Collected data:
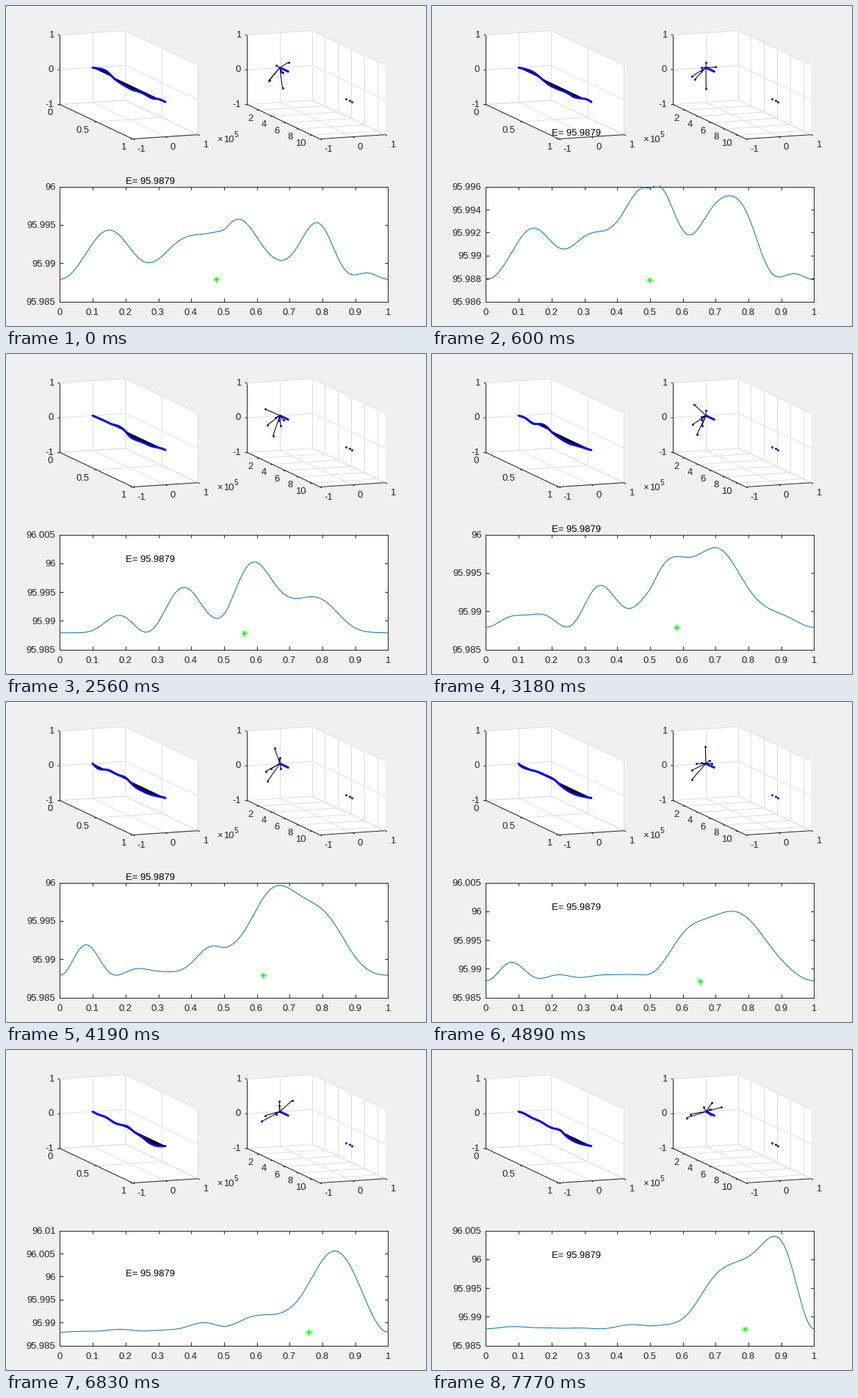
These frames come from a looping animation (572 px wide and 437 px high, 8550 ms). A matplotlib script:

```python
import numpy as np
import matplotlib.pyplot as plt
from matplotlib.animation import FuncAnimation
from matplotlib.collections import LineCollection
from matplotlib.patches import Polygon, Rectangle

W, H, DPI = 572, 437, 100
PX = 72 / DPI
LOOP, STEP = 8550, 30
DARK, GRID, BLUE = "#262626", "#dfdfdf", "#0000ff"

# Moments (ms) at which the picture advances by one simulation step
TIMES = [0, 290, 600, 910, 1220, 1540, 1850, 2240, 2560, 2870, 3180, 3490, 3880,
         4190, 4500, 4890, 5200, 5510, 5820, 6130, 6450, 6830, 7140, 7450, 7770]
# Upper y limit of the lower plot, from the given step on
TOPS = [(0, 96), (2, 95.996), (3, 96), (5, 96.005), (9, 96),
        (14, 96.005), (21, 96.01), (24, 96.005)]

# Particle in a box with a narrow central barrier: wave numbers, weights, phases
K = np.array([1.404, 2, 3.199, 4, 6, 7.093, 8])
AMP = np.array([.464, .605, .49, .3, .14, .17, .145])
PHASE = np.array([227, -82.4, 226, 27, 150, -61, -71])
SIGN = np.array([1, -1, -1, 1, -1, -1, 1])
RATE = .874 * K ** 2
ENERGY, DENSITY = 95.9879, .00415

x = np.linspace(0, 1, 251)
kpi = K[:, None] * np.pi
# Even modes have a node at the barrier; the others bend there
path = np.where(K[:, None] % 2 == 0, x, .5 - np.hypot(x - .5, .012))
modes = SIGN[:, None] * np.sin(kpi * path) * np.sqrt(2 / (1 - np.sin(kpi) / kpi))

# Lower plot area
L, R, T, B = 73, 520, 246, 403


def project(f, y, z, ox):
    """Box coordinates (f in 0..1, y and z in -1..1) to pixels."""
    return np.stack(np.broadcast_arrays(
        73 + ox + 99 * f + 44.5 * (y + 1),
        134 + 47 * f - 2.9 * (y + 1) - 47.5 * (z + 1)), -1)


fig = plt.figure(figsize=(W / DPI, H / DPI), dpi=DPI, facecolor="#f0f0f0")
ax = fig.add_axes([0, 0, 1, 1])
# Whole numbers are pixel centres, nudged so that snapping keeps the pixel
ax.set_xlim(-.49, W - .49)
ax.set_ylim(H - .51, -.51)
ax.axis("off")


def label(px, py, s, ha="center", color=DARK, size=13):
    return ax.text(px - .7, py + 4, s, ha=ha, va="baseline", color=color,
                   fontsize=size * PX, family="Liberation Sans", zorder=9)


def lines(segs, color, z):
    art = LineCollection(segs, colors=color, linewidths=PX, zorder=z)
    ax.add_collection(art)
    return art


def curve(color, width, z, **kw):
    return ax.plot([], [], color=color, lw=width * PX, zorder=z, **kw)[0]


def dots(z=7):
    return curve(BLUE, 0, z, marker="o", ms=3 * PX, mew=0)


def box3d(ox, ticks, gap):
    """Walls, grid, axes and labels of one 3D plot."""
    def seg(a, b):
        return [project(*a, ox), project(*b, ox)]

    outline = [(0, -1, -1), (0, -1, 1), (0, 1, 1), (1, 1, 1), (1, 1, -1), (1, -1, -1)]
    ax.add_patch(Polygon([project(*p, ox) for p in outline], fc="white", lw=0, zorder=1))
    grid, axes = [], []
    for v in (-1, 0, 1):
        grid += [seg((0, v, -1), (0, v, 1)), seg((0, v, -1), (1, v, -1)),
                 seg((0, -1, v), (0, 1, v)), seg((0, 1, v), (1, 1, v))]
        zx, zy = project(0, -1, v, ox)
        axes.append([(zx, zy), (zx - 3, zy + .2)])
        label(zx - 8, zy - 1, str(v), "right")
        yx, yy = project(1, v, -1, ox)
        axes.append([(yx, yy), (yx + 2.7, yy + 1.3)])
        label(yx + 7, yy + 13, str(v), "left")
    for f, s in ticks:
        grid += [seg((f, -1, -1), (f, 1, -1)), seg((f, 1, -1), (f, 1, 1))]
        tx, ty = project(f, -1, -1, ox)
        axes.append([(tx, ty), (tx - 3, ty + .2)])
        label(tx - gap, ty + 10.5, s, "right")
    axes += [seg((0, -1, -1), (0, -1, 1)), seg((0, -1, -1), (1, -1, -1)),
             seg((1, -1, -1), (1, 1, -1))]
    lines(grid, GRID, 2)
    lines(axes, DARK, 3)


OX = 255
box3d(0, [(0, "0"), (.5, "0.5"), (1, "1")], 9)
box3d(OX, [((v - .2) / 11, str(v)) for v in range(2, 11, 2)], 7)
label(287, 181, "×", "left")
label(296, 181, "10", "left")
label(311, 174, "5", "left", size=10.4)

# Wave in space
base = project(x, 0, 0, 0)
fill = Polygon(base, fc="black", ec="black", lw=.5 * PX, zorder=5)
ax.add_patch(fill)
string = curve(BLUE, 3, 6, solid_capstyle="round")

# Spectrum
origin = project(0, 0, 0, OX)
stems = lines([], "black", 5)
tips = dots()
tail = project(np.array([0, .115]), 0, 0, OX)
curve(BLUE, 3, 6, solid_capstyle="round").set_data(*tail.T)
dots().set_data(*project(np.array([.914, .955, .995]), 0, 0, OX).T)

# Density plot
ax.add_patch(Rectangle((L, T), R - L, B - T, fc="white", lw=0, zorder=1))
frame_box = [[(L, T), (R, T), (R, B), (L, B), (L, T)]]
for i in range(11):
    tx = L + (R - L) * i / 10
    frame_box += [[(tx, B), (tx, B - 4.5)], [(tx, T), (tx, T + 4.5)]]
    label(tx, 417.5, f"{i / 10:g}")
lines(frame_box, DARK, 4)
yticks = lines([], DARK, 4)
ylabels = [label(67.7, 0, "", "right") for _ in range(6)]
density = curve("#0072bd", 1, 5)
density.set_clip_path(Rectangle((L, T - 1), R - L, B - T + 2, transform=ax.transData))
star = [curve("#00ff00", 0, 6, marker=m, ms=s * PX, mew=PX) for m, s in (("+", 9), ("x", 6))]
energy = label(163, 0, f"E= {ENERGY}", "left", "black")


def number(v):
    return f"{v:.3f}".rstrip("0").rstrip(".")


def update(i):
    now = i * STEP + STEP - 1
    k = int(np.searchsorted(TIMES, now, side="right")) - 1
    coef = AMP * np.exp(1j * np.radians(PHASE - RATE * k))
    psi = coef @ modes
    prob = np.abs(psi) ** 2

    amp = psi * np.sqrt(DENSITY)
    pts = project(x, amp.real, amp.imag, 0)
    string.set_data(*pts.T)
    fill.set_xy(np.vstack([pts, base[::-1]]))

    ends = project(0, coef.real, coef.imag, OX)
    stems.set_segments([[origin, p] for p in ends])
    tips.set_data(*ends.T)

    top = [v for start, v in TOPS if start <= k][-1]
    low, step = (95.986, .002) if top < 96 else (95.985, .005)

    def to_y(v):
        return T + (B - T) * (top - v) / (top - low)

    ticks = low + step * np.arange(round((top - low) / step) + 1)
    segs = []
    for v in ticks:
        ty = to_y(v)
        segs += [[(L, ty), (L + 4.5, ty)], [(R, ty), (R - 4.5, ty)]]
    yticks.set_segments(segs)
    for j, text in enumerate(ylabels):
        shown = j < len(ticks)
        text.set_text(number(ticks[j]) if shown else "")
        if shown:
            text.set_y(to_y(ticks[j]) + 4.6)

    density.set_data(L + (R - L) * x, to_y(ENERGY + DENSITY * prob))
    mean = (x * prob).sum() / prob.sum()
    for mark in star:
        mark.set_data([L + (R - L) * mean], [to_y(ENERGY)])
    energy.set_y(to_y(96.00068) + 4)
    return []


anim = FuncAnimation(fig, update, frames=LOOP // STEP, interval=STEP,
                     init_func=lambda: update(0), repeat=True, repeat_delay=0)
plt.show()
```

ASSIGNED TASK: I need each line of the entries that holds the string "dots" located and copied.

RESULT FOR THIS TASK:
def dots(z=7):
tips = dots()
dots().set_data(*project(np.array([.914, .955, .995]), 0, 0, OX).T)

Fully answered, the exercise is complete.